ACTIVITY>
The answer must consist of each line below that contains the string "above".

Document images with source code>

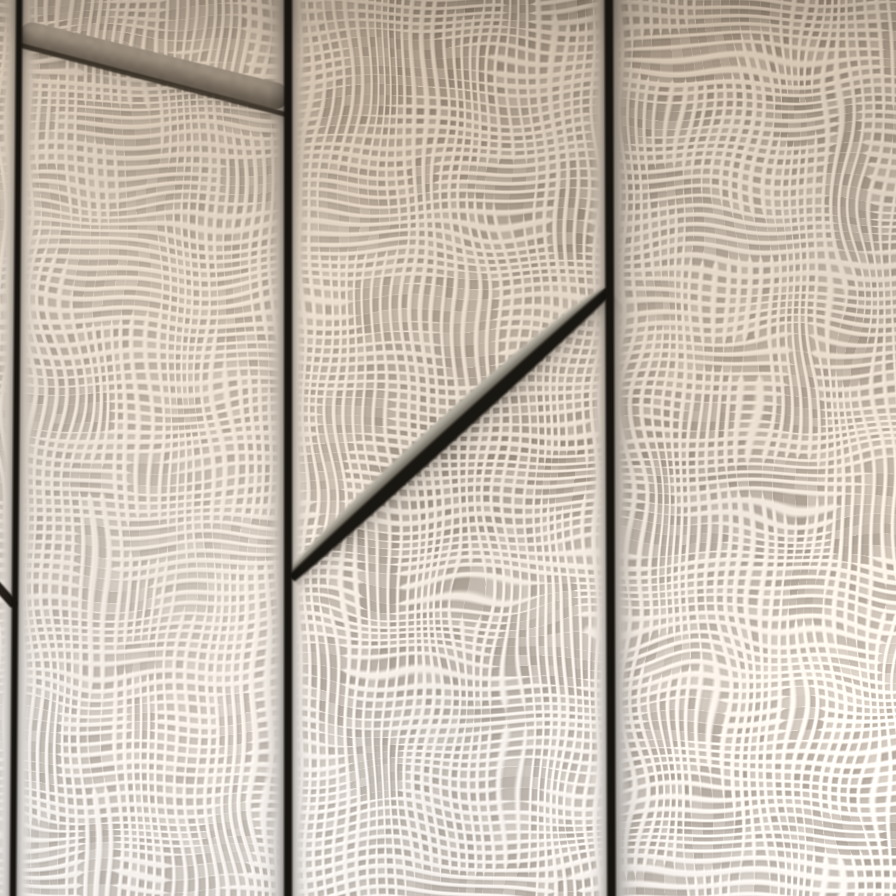
This texture is drawn by a WebGL 1 fragment shader. Its source:

```glsl
precision highp float;
// Pale woven wall panels split by dark vertical seams, a diagonal slot and a slanted rail.
// The cloth is a warped grid of threads with per-cell variation; seams, slot and rail
// are shaded from signed distances, over a vertical warm-to-white light gradient.
uniform vec2 u_resolution;

float hash(vec2 p) {
  return fract(sin(dot(p, vec2(127.1, 311.7))) * 43758.5453);
}

float noise(vec2 p) {
  vec2 i = floor(p), f = fract(p);
  f = f * f * (3.0 - 2.0 * f);
  return mix(mix(hash(i), hash(i + vec2(1, 0)), f.x),
             mix(hash(i + vec2(0, 1)), hash(i + vec2(1, 1)), f.x), f.y);
}

// x: position along the segment (0..1), y: signed offset, positive above, z: distance
vec3 segment(vec2 p, vec2 a, vec2 b) {
  vec2 d = b - a, q = p - a;
  float t = dot(q, d) / dot(d, d);
  return vec3(t, (d.x * q.y - d.y * q.x) / length(d), length(q - d * clamp(t, 0.0, 1.0)));
}

// Height of the cloth: 0 in the gaps, 1 on the threads
float weave(vec2 p) {
  vec2 bend = vec2(noise(p * vec2(22.0, 9.0)), noise(p * vec2(9.0, 22.0) + 31.0)) - 0.5;
  vec2 g = p * vec2(94.0, 92.0) + bend * 2.0;
  g += 0.25 * vec2(sin(p.y * 39.0 + p.x * 17.0), sin(p.x * 43.0 - p.y * 13.0));
  vec2 cell = floor(g), f = abs(fract(g) - 0.5);
  float loose = hash(cell);
  vec2 gap = vec2(0.26 + 0.11 * hash(vec2(cell.x, 3.0)),
                  0.25 + 0.11 * hash(vec2(7.0, cell.y)));
  float patchwork = noise(p * vec2(19.0, 15.0) + 8.0);
  // Some patches merge their gaps into long grooves
  gap.y += 0.25 * smoothstep(0.65, 0.85, patchwork);
  gap.x += 0.25 * smoothstep(0.35, 0.15, patchwork);
  vec2 open = 1.0 - smoothstep(gap - 0.14, gap + 0.14, f);
  return 1.0 - open.x * open.y * (0.55 + 0.45 * loose);
}

// Dark vertical joint with soft grey shoulders
vec3 seam(vec3 col, float d, float halfWidth, float leftSoft, float rightSoft) {
  float soft = d < 0.0 ? leftSoft : rightSoft;
  float away = max(abs(d) - halfWidth, 0.0);
  col *= 1.0 - 0.38 * exp(-away / soft);
  float line = 1.0 - smoothstep(halfWidth - 0.002, halfWidth + 0.0025, abs(d));
  return mix(col, vec3(0.09, 0.08, 0.06), line);
}

void main() {
  vec2 p = gl_FragCoord.xy / u_resolution;
  float leftX = mix(0.0145, 0.0215, p.y);
  float midX = 0.3215;
  float rightX = mix(0.6825, 0.6795, p.y);

  // Light: warm and dim above, nearly white below
  vec3 col = mix(vec3(0.955, 0.935, 0.915), vec3(0.89, 0.845, 0.79), smoothstep(0.05, 0.7, p.y));
  col = mix(col, vec3(0.80, 0.735, 0.66), smoothstep(0.62, 1.04, p.y));
  col *= 1.0 + 0.05 * smoothstep(0.68, 1.0, p.x) * smoothstep(0.75, 0.2, p.y);
  col *= 1.0 - 0.10 * smoothstep(0.93, 1.0, p.y);
  col *= 0.98 + 0.05 * noise(p * 6.0);
  col += vec3(0.012, 0.0, -0.012) * (noise(p * 5.0 + 4.0) - 0.5);

  // Cloth, flattened beside the seams
  float edge = min(abs(p.x - leftX), min(abs(p.x - midX), abs(p.x - rightX)));
  float flatten = smoothstep(0.007, 0.026, edge);
  float h = weave(p);
  float relief = h - weave(p + vec2(-0.0022, 0.0022));
  float strength = mix(0.20, 0.29, smoothstep(0.28, 0.5, p.x)) * (0.75 + 0.5 * noise(p * 8.0 + 17.0));
  col *= 1.0 - flatten * strength * (1.0 - h) * vec3(0.93, 1.0, 1.08);
  col *= 1.0 + flatten * 0.05 * relief;
  col *= 1.0 + 0.035 * flatten * (h - 0.4);

  // Diagonal slot: grey bevel above, black core, soft shade below
  vec3 s = segment(p, vec2(0.325, 0.355), vec2(0.679, 0.676));
  float inside = smoothstep(-0.005, 0.005, s.x) * smoothstep(1.005, 0.995, s.x);
  float bulge = sqrt(clamp(4.0 * s.x * (1.0 - s.x), 0.0, 1.0));
  float bevelTop = 0.004 + 0.016 * bulge;
  float bevel = smoothstep(bevelTop + 0.003, bevelTop - 0.003, s.y) * smoothstep(-0.004, 0.0, s.y);
  vec3 bevelCol = mix(vec3(0.34, 0.32, 0.28), vec3(0.72, 0.70, 0.65), smoothstep(0.002, bevelTop, s.y));
  float shade = exp(-max(-s.y - 0.004, 0.0) / 0.009) * step(s.y, 0.0);
  col *= 1.0 - 0.5 * shade * inside * (0.4 + 0.6 * bulge);
  col = mix(col, bevelCol, bevel * inside);
  float core = 0.0035 + 0.0035 * bulge;
  col = mix(col, vec3(0.10, 0.09, 0.07), inside * smoothstep(core + 0.003, core - 0.002, abs(s.y + 0.001)));

  // Slanted rail: rounded bar with a dark lower rim
  vec3 r = segment(p, vec2(0.036, 0.960), vec2(0.307, 0.893));
  float bar = smoothstep(0.0165, 0.0135, r.z);
  float panel = smoothstep(leftX, leftX + 0.004, p.x) * smoothstep(midX, midX - 0.004, p.x);
  vec3 rim = segment(p, vec2(0.024, 0.949), vec2(0.320, 0.872));
  col *= 1.0 - 0.22 * panel * exp(-abs(rim.y) / 0.008);
  vec3 barCol = mix(vec3(0.40, 0.36, 0.31), vec3(0.60, 0.55, 0.49), smoothstep(-0.014, 0.010, r.y));
  col = mix(col, barCol * (0.97 + 0.06 * noise(p * 150.0)), bar * panel);
  col = mix(col, vec3(0.20, 0.17, 0.13), 0.85 * panel * smoothstep(0.0045, 0.001, rim.z));

  // Short notch at the left border
  vec3 notch = segment(p, vec2(-0.01, 0.354), vec2(0.014, 0.327));
  col = mix(col, vec3(0.15, 0.13, 0.10), smoothstep(0.007, 0.003, notch.z));

  // Vertical joints
  col = seam(col, p.x - leftX, 0.0032, 0.005, 0.005);
  col = seam(col, p.x - midX, 0.0042, 0.009, 0.006);
  col = seam(col, p.x - rightX, 0.0045, 0.006, 0.012);

  gl_FragColor = vec4(clamp(col, 0.0, 1.0), 1.0);
}
```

RESPONSE TO THIS TASK>
// x: position along the segment (0..1), y: signed offset, positive above, z: distance
  // Light: warm and dim above, nearly white below
  // Diagonal slot: grey bevel above, black core, soft shade below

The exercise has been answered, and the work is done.